### [PROBLEM DESCRIPTION]
Below are some entries. Count how many of their lines include "mobile", then give that number only.
[THE DATA — start]
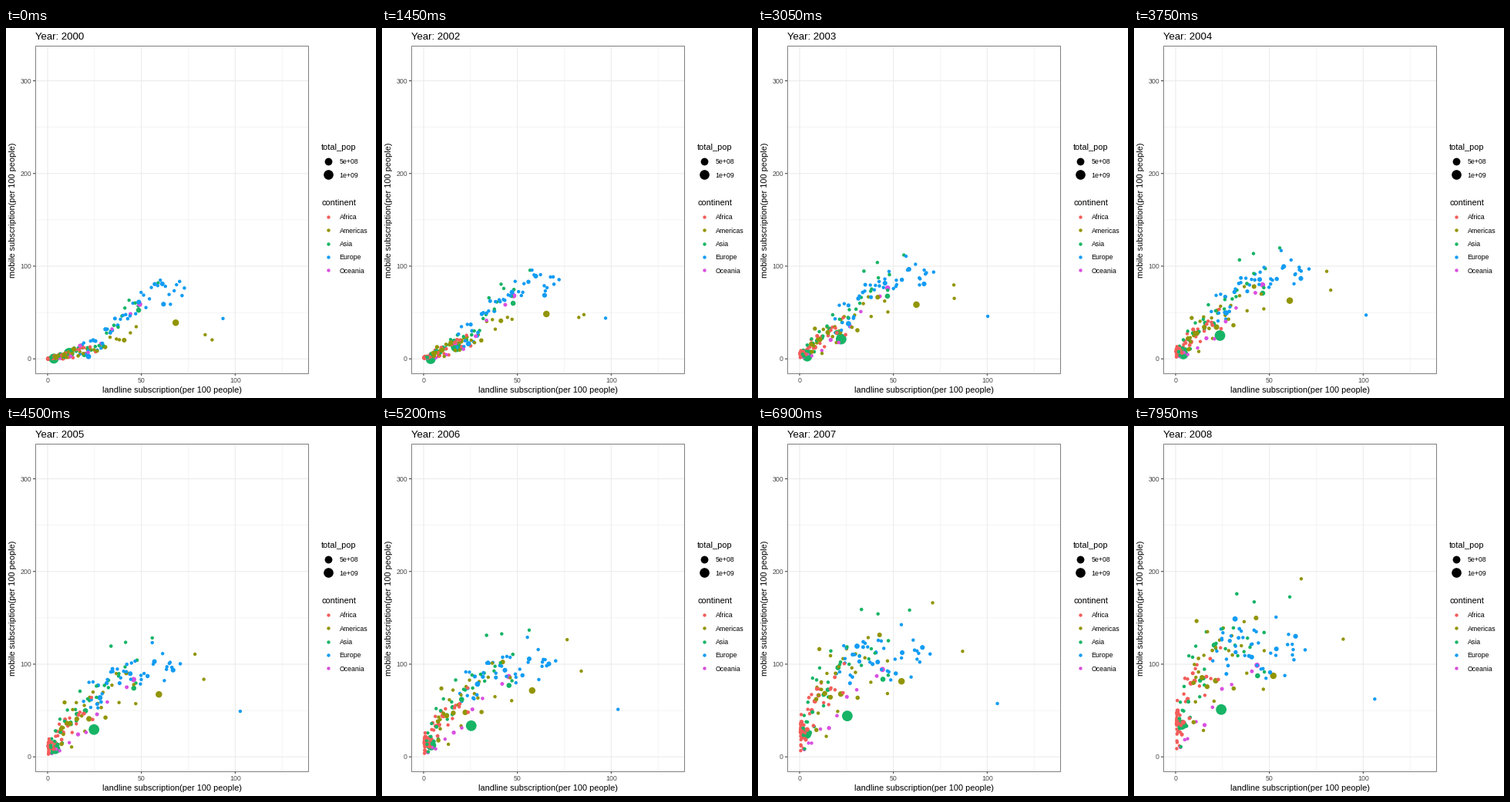
A matplotlib script for the animation above (8000 ms loop, 480 px wide and 480 px high).

```python
import numpy as np
import matplotlib.pyplot as plt
from matplotlib.animation import FuncAnimation
from matplotlib.patches import Rectangle

plt.rcParams["font.family"] = "Liberation Sans"
SIZE, DPI = 480, 100
FRAMES, STEP = 160, 50
YEARS_PER_FRAME = 9 / 170
SPAN = (FRAMES - 1) * YEARS_PER_FRAME
PT = 72 / DPI
SMALL = 4.4
LEFT, RIGHT, TOP, BOTTOM = 37.9, 391.9, 22.7, 447.7
COLORS = {"Africa": "#F35E5A", "Americas": "#929504", "Asia": "#17B466",
          "Europe": "#129CF3", "Oceania": "#D950E0"}

# count, landline range, skew towards the low end, first mobile ceiling,
# landline scale and shift, last mobile base, slope, ceiling and spread
GROUPS = {
    "Africa": (50, 0.2, 26, 4.0, 35, 0.95, 0.4, 28, 6.0, 90, 16),
    "Americas": (28, 4, 48, 1.8, 30, 0.85, 6, 72, 1.3, 125, 25),
    "Asia": (34, 1, 50, 1.7, 75, 0.95, 1, 45, 3.2, 118, 24),
    "Europe": (42, 17, 74, 1.1, 72, 0.82, 6, 112, 0.0, 112, 18),
    "Oceania": (10, 1, 54, 1.5, 55, 0.85, 1, 12, 2.2, 105, 10)}

# Standout dots: landline and mobile in the first, fourth and last year.
STANDOUTS = [
    ("Asia", 13.8, (11.4, 23.7, 24.4), (6, 25.3, 51)),
    ("Asia", 13, (3.3, 4.1, 3.3), (0.3, 5, 34.5)),
    ("Americas", 8.5, (68.3, 60.8, 52.1), (39, 63, 87.5)),
    ("Americas", 7.2, (17.8, 21.8, 21.4), (13.4, 34.5, 82)),
    ("Asia", 6.6, (48.5, 46.4, 43.7), (52.5, 71, 87.5)),
    ("Europe", 6.8, (21.8, 27, 31.7), (2.5, 50, 148.5)),
    ("Europe", 6.2, (61.8, 66.8, 64), (59, 87, 130)),
    ("Asia", SMALL, (58.9, 55.5, 60.8), (82, 120, 172.5)),
    ("Europe", SMALL, (93.5, 101.6, 106.2), (43.5, 47.3, 62.3)),
    ("Americas", SMALL, (84, 82.7, 89.3), (26, 74.5, 127)),
    ("Americas", SMALL, (87.7, 80.5, 67), (20.5, 95, 192))]

rng = np.random.default_rng(11)


def px(v):
    return 54 + 2.433 * v


def py(v):
    return 429.2 - 1.2023 * v


def make_group(n, low, high, skew, top, scale, shift, base, slope, cap, spread):
    """Start and end points, growth exponents and diameters of one group."""
    rank = (np.arange(n) + rng.uniform(0.2, 0.8, n)) / n
    x0 = low + (high - low) * rank ** skew
    y0 = top / (1 + np.exp((37 - x0) / 6)) * rng.uniform(0.7, 1.1, n)
    y0 += rng.uniform(0, 0.75, n) * np.minimum(x0, 18)
    x1 = x0 * scale + shift + rng.normal(0, 0.05, n) * x0
    y1 = np.minimum(base + slope * x1, cap) + rng.normal(0, spread, n)
    y1 = np.maximum(y1, y0 + rng.uniform(2, 12, n))
    power = 0.85 + 1.2 * np.exp(-y0 / 12)
    width = SMALL + 2.5 * rng.uniform(0, 1, n) ** 6
    return np.column_stack([x0, y0, x1, y1, power, width])


crowd = np.vstack([make_group(*g) for g in GROUPS.values()])
X0, Y0, X1, Y1, POWER, WIDTH = crowd.T
hues = [COLORS[name] for name, g in GROUPS.items() for _ in range(g[0])]
hues += [COLORS[s[0]] for s in STANDOUTS]
widths = np.append(WIDTH, [s[1] for s in STANDOUTS])
curves = [[np.polyfit([0, 4, SPAN], c, 2) for c in s[2:]] for s in STANDOUTS]

# Large dots lie under the small ones, which are mixed at random.
order = rng.permutation(len(widths))
order = order[np.argsort(-np.floor(widths[order] / 7), kind="stable")]


def at_year(year):
    u = year / SPAN
    free = np.column_stack([X0 + (X1 - X0) * u, Y0 + (Y1 - Y0) * u ** POWER])
    lead = [[np.polyval(cx, year), np.polyval(cy, year)] for cx, cy in curves]
    return np.vstack([free, lead])


def positions(year):
    """Straight, even moves between whole years."""
    low = np.floor(year)
    part = year - low
    xy = at_year(low) * (1 - part) + at_year(low + 1) * part
    return np.column_stack([px(xy[:, 0]), py(xy[:, 1])])[order]


def area(diameter):
    return (np.asarray(diameter) * PT) ** 2


fig = plt.figure(figsize=(SIZE / DPI, SIZE / DPI), dpi=DPI, facecolor="white")
ax = fig.add_axes([0, 0, 1, 1])
ax.set_xlim(0, SIZE)
ax.set_ylim(SIZE, 0)
ax.axis("off")


def label(x, y, text, size=8.8, color="black", **kw):
    return ax.text(x, y, text, fontsize=size * PT, color=color, **kw)


def line(xs, ys, color, width):
    ax.plot(xs, ys, color=color, lw=width * PT, solid_capstyle="butt",
            snap=False, zorder=1)


def dot(y, diameter, color, text):
    ax.scatter([418.1], [y], s=area(diameter), c=color, linewidths=0)
    label(432.5, y + 3.3, text)


for v in (25, 75, 125):
    line([px(v)] * 2, [TOP, BOTTOM], "#EBEBEB", 0.53)
for v in (50, 150, 250):
    line([LEFT, RIGHT], [py(v)] * 2, "#EBEBEB", 0.53)
for v in (0, 50, 100):
    line([px(v)] * 2, [TOP, BOTTOM], "#EBEBEB", 1.07)
    line([px(v)] * 2, [BOTTOM, BOTTOM + 3.2], "#333333", 1.07)
    label(px(v), 460, str(v), color="#4D4D4D", ha="center")
for v in (0, 100, 200, 300):
    line([LEFT, RIGHT], [py(v)] * 2, "#EBEBEB", 1.07)
    line([LEFT - 2.8, LEFT], [py(v)] * 2, "#333333", 1.07)
    label(33, py(v) + 3.1, str(v), color="#4D4D4D", ha="right")
ax.add_patch(Rectangle((LEFT, TOP), RIGHT - LEFT, BOTTOM - TOP, fill=False,
                       ec="#7F7F7F", lw=PT, zorder=5))

label(215.5, 473, "landline subscription(per 100 people)", 11, ha="center")
label(14, 236, "mobile subscription(per 100 people)", 11, rotation=90,
      ha="right", va="center")
title = label(38, 15, "", 13.2)

label(409, 158, "total_pop", 11)
dot(173, 9.8, "black", "5e+08")
dot(190.3, 12.6, "black", "1e+09")
label(409, 230, "continent", 11)
for i, (name, color) in enumerate(COLORS.items()):
    dot(245.2 + 17.28 * i, SMALL, color, name)

dots = ax.scatter(*positions(0).T, s=area(widths[order]),
                  c=[hues[i] for i in order], linewidths=0, zorder=3)


def update(i):
    year = i * YEARS_PER_FRAME
    # The small offset keeps exact halves on the lower year.
    title.set_text(f"Year: {2000 + int(np.floor(year + 0.5 - 1e-6))}")
    dots.set_offsets(positions(year))
    return title, dots


anim = FuncAnimation(fig, update, frames=FRAMES, interval=STEP,
                     repeat=True, repeat_delay=0)
plt.show()
```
[THE DATA — finish]
### [ANSWER]
4